Yesterday evening, members of the House of Lords voted in favour (180 to 157) of an amendment in the Digital Economy Bill that would strengthen consumer law around ticket resale.
Tabled by Lord Moynihan, Amendment 33ZLZA would extend obligations in the existing Consumer Rights Act – and specifically that resale sites must provide the following information against listings:
(i) the ticket reference or booking number
(ii) any specific condition attached to the resale of the ticket
This is in addition to existing obligations to list a ticket’s original face value, seat/row numbers and any usage restrictions.
On the face of it, 33ZLZA sounds like a minor amendment – but this small change could make a significant difference, for instance:
– Giving buyers greater certainty that the ticket they are buying actually exists
– Preventing “speculative ticketing” – where touts list tickets for resale that they don’t actually have
– Ensuring standing tickets are given equal protection in law to seated tickets. (Many UK revenues have no reserved seating.)
– Ensuring consumers have essential information about resale T&C’s – for instance, if they will require ID to get through the door
Government has already committed to criminalise the misuse of bots to bulk-buy tickets, and accepted all recommendations made in the Waterson Review.
These are hugely positive steps, but Amendment 33ZLZA, if made law, would inject unauthorised ticket resale platforms with some much-needed transparency.
We will now look to discuss the issue further with Government, and have commented:
“Despite concerted media and political scrutiny, the resale of tickets on platforms like Viagogo, Get Me In!, Seatwave and StubHub remains wholly lacking in transparency. This is the only online marketplace where buyers are given no identity about sellers – a peculiarity which is massively helpful to touts whose activities are anonymised, but not so much to consumers.
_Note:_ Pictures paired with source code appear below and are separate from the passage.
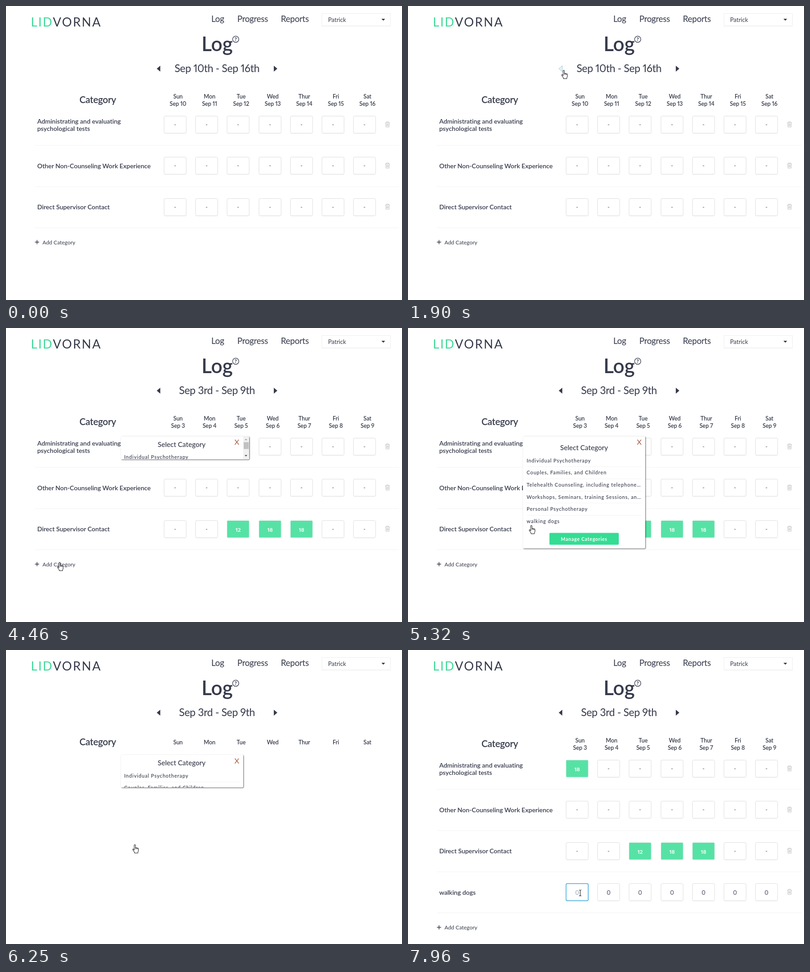
Animation of 868x645 px, one loop 8000 ms. Source, as an HTML page:

```html
<!DOCTYPE html>
<html lang="en">
<head>
<meta charset="utf-8">
<title>Weekly log</title>
<style>
html, body { margin: 0; width: 100%; height: 100%; overflow: hidden; background: #fff; }
svg { display: block; }
text { font-family: Lato, "Open Sans", sans-serif; font-variant-numeric: proportional-nums; }
.panel { filter: drop-shadow(1px 1px 1px rgba(0, 0, 0, .65)); }
.box { filter: drop-shadow(0 1px .5px rgba(0, 0, 0, .04)); }
</style>
</head>
<body>
<svg id="stage" width="868" height="645" viewBox="0 0 868 645"></svg>
<script>
const LOOP = 8000, INK = '#363a4b', GREEN = '#57e2a5', FADED = '#8fb3c4';
const stage = document.getElementById('stage');
const days = ['Sun', 'Mon', 'Tue', 'Wed', 'Thur', 'Fri', 'Sat'];
const labels = [['Administrating and evaluating', 'psychological tests'],
  ['Other Non-Counseling Work Experience'], ['Direct Supervisor Contact'], ['walking dogs']];
const hours = { '0,0': 18, '2,2': 12, '2,3': 18, '2,4': 18 };
const items = ['Individual Psychotherapy', 'Couples, Families, and Children',
  'Telehealth Counseling, including telephone…', 'Workshops, Seminars, training Sessions, an…',
  'Personal Psychotherapy', 'walking dogs'];

const text = (x, y, s, size, { w = 400, fill = INK, ls = 0, mid = false } = {}) =>
  `<text x="${x}" y="${y}" font-size="${size}" font-weight="${w}" fill="${fill}" letter-spacing="${ls}"` +
  `${mid ? ' text-anchor="middle"' : ''}>${s}</text>`;
const rect = (x, y, w, h, fill, more = '') =>
  `<rect x="${x}" y="${y}" width="${w}" height="${h}" fill="${fill}" ${more}/>`;
const path = (d, fill, more = '') => `<path d="${d}" fill="${fill}" ${more}/>`;

// Cursor legs: start, end, steps, target x, y, shape, optional bend point
const legs = [
  [370, 1150, 11, 365, 172, 'arrow', 530, 530],
  [1220, 1440, 4, 342, 141, 'hand'],
  [2850, 2850, 1, 327, 164, 'hand'],
  [2925, 3000, 2, 251, 302, 'arrow'],
  [3150, 3380, 4, 148, 499, 'arrow'],
  [3540, 3920, 6, 118, 514, 'hand'],
  [4696, 5010, 5, 270, 435, 'hand'],
  [5320, 5320, 1, 271, 433, 'hand'],
  [5397, 5630, 4, 283, 427, 'hand'],
  [6330, 6490, 3, 298, 415, 'arrow'],
  [6860, 7170, 5, 217, 507, 'arrow'],
  [7400, 7640, 4, 345, 530, 'arrow'],
  [7720, 7880, 3, 377.5, 533, 'beam']
];
const shapes = {
  arrow: path('M0 0V14L3.2 11L5.3 16L7.3 15.1L5.2 10.2H9.6Z', '#fff', 'stroke="#222"'),
  hand: path('M-2 12V1.6Q-2 0-.6 0T.8 1.6V7Q2 5.8 3 7.4Q4.4 6.3 5.2 8Q7 7.2 7.3 9V13Q7.2 15 6 16.5V18.5H-1.2V17L-5 11.5Q-5.6 9.5-4 9.6Z',
    '#fff', 'stroke="#23232b" stroke-width="1.1" stroke-linejoin="round"') +
    path('M.8 7V10M3 7.4V10M5.2 8V10.3', 'none', 'stroke="#23232b" stroke-width=".9"'),
  beam: path('M-2.5-6.5Q0-6.5 0-5V5Q0 6.5-2.5 6.5M2.5-6.5Q0-6.5 0-5M0 5Q0 6.5 2.5 6.5', 'none', 'stroke="#222" stroke-width="1.1"')
};

function cursor(t) {
  if (t < legs[0][0]) return '';
  let x = 668, y = 556, shape = 'arrow';
  for (const [t0, t1, n, tx, ty, kind, bx, by] of legs) {
    if (t < t0) break;
    const gap = n > 1 ? (t1 - t0) / (n - 1) : 1;
    const i = Math.min(n - 1, Math.floor((t - t0) / gap + 1e-6));
    const p = bx ? i / (n - 1) : (i + 1) / n, q = 1 - p;
    const cx = bx || (x + tx) / 2, cy = by || (y + ty) / 2;
    x = q * q * x + 2 * p * q * cx + p * p * tx;
    y = q * q * y + 2 * p * q * cy + p * p * ty;
    shape = kind;
  }
  return `<g transform="translate(${x.toFixed(1)} ${y.toFixed(1)})">${shapes[shape]}</g>`;
}

function header() {
  const nav = { ls: -.3 };
  return text(54.5, 45, '<tspan fill="#3fd998">LID</tspan>VORNA', 27, { ls: 2.3 }) +
    text(450, 35, 'Log', 18.6, nav) + text(507, 35, 'Progress', 18.5, nav) +
    text(602.5, 35, 'Reports', 18.6, nav) +
    rect(692.5, 16.5, 150, 27, '#fff', 'stroke="#eee" class="box"') +
    text(706, 34.5, 'Patrick', 13) + path('M823 28H831L827 32.3Z', INK) +
    text(428.5, 99, 'Log', 43.5, { w: 600 }) +
    `<circle cx="503.5" cy="73" r="6.8" fill="none" stroke="${INK}" stroke-width="1.3"/>` +
    text(503.5, 77.3, '?', 11.5, { w: 700, mid: true });
}

function weekBar(past, lit) {
  const look = lit === 2 ? ['#e6f4f8', 'stroke="#a5cbdc"'] : lit ? ['#d9efeb', 'stroke="#b9d6d6"'] : [INK, ''];
  return path('M330.5 137.5L338.2 131V144Z', ...look) + path('M587 131V144L594.7 137.5Z', INK) +
    text(462.5, 145.3, past ? 'Sep 3rd - Sep 9th' : 'Sep 10th - Sep 16th', 22.8, { ls: -.4, mid: true });
}

const trash = y => path(`M831 ${y - 4}H841.5M834 ${y - 4}V${y - 6}H838.5V${y - 4}M832.3 ${y - 4}L832.8 ${y + 5.5}H839.8L840.3 ${y - 4}` +
  `M834.6 ${y - 2}V${y + 3.5}M836.3 ${y - 2}V${y + 3.5}M838 ${y - 2}V${y + 3.5}`, 'none', 'stroke="#c4c4c4" stroke-width="1"');

function cell(r, c, past, focus) {
  const x = Math.round(346 + 69.2 * c) + .5, y = Math.round(241 + 90.3 * r) + .5;
  const v = past && hours[r + ',' + c], sx = x + 24.2, o = { w: 600, mid: true };
  if (v) return rect(x, y, 48.5, 37.5, GREEN, 'rx="2" stroke="#cfe9de"') +
    text(sx, y + 24, v, 11.8, { ...o, w: 700, fill: '#fff' });
  const edge = focus ? 'stroke="#3fa9dc" stroke-width="1.5"' : 'stroke="#dedede"';
  return rect(x, y, 48.5, 37.5, '#fff', `rx="2.5" class="box" ${edge}`) + (r === 3
    ? text(sx, y + 24, '0', 12.8, { ...o, fill: focus ? '#a5b0b8' : '#5d6072' })
    : text(sx, y + 23.5, '-', 13, { ...o, fill: '#747784' }));
}

function table(past, rows, loading, focus, linkFill) {
  const head = { w: 600, ls: -.1, mid: true };
  let s = text(201, loading ? 209 : 213, 'Category', 20.5, { w: 600, ls: -.3, mid: true });
  days.forEach((d, i) => {
    const x = 377 + 69.2 * i;
    s += text(x, loading ? 207 : 203.3, d, 12.5, head);
    if (!loading) s += text(x, 219, 'Sep ' + (i + (past ? 3 : 10)), 12.5, head);
  });
  if (loading) return s;
  for (let r = 0; r < rows; r++) {
    const mid = 260.3 + 90.3 * r, two = labels[r].length > 1;
    labels[r].forEach((l, i) => {
      s += text(68.5, mid + (two ? -2.2 + 16 * i : 5.3), l, 14, { w: 600, ls: -.03 });
    });
    for (let c = 0; c < 7; c++) s += cell(r, c, past, focus && r === 3 && c === 0);
    s += trash(mid - .3) + rect(63, Math.round(305.4 + 90.2 * r), 799, 1, '#f3f3f3');
  }
  const y = 518 + 90.5 * (rows - 3);
  return s + path(`M63.5 ${y}H72.5M68 ${y - 4.5}V${y + 4.5}`, 'none', `stroke="${linkFill}" stroke-width="1.5"`) +
    text(80, y + 4.5, 'Add Category', 11.9, { fill: linkFill });
}

// h: visible height; mode: 'open' (with scrollbar), 'full' or 'close'
function panel(top, h, mode, picked) {
  const up = mode === 'full' ? 0 : 7.5, dx = up ? -1 : 0, w = mode === 'open' ? 281 : 268;
  let s = text(134 + dx, 30.5 - up, 'Select Category', 15.1, { w: 500, mid: true }) +
    text(255 + dx, 18.5, 'X', 16, { fill: '#a8553f', mid: true });
  items.forEach((it, i) => {
    const y = 57.3 + 26.6 * i - up;
    s += text(8 + dx, y, it, 11, { w: 500, ls: .83, fill: picked && i === 5 ? FADED : INK });
    if (i < 5) s += rect(8 + dx, Math.round(y + 9), 252, 1, '#f4f4f4');
  });
  s += rect(58 + dx, 212 - up, 152, 26, '#34dd93', 'rx="2"') +
    text(134 + dx, 229 - up, 'Manage Categories', 10.5, { w: 700, ls: .7, fill: '#fff', mid: true });
  if (mode === 'open') {
    const thumb = Math.max(15, (h - 26) * h / 246);
    s += rect(268, 0, 13, h, '#f1f1f1') + rect(269, 13, 11, thumb, '#c1c1c1') +
      path('M271 8.5H277L274 5.5Z', '#a3a3a3') + path(`M271 ${h - 9.5}H277L274 ${h - 6.5}Z`, '#444');
  }
  return rect(252, top, w, h, '#fff', 'rx="2" class="panel"') +
    `<svg x="252" y="${top}" width="${w}" height="${h}" overflow="hidden">${s}</svg>`;
}

const swing = p => .5 - .5 * Math.cos(Math.PI * Math.min(1, Math.max(0, p)));
const FULL = 246;

function popup(t, loading) {
  if (t < 4460 || t >= 6400) return '';
  const top = loading ? 230 : 237.5;
  if (t < 4774) {
    const q = 4460 + Math.floor((t - 4460) / 78.5) * 78.5;
    return panel(top, FULL * swing((q - 4340) / 400), 'open');
  }
  if (t < 6010) return panel(top, FULL, 'full', t >= 5850);
  const q = 6010 + Math.floor((t - 6010) / 80) * 80;
  const h = FULL * (1 - swing((q - 5995) / 400));
  return h > 1 ? panel(top, h, 'close', true) : '';
}

let shown = '';
function render(t) {
  const past = t >= 2310;
  const loading = (past && t < 2470) || (t >= 6090 && t < 6490);
  const lit = t >= 1900 && t < 2925 ? 2 : t >= 1440 && t < 1900 ? 1 : 0;
  const link = t >= 4230 && t < 4460 ? FADED : INK;
  const s = header() + weekBar(past, lit) + table(past, t >= 6490 ? 4 : 3, loading, t >= 7960, link) +
    popup(t, loading) + cursor(t);
  if (s !== shown) stage.innerHTML = shown = s;
}

const start = performance.now();
function tick() {
  render((performance.now() - start) % LOOP);
  requestAnimationFrame(tick);
}
tick();
</script>
</body>
</html>
```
It’s is a recipe for bad practice at best, and outright fraud at worst.
“That’s why this small amendment to the Consumer Rights Act is so important, as it could help provide more certainty that a ticket actually exists in the first place, as well as crucial details about terms and conditions of resale. FanFair Alliance warmly welcomes the Lords’ decision last night, and alongside the other recent commitments we look forward to further discussions with Government about how ticket resale can be made more transparent, honest and consumer-friendly.”
The full Digital Economy Bill debate can be read on Hansard here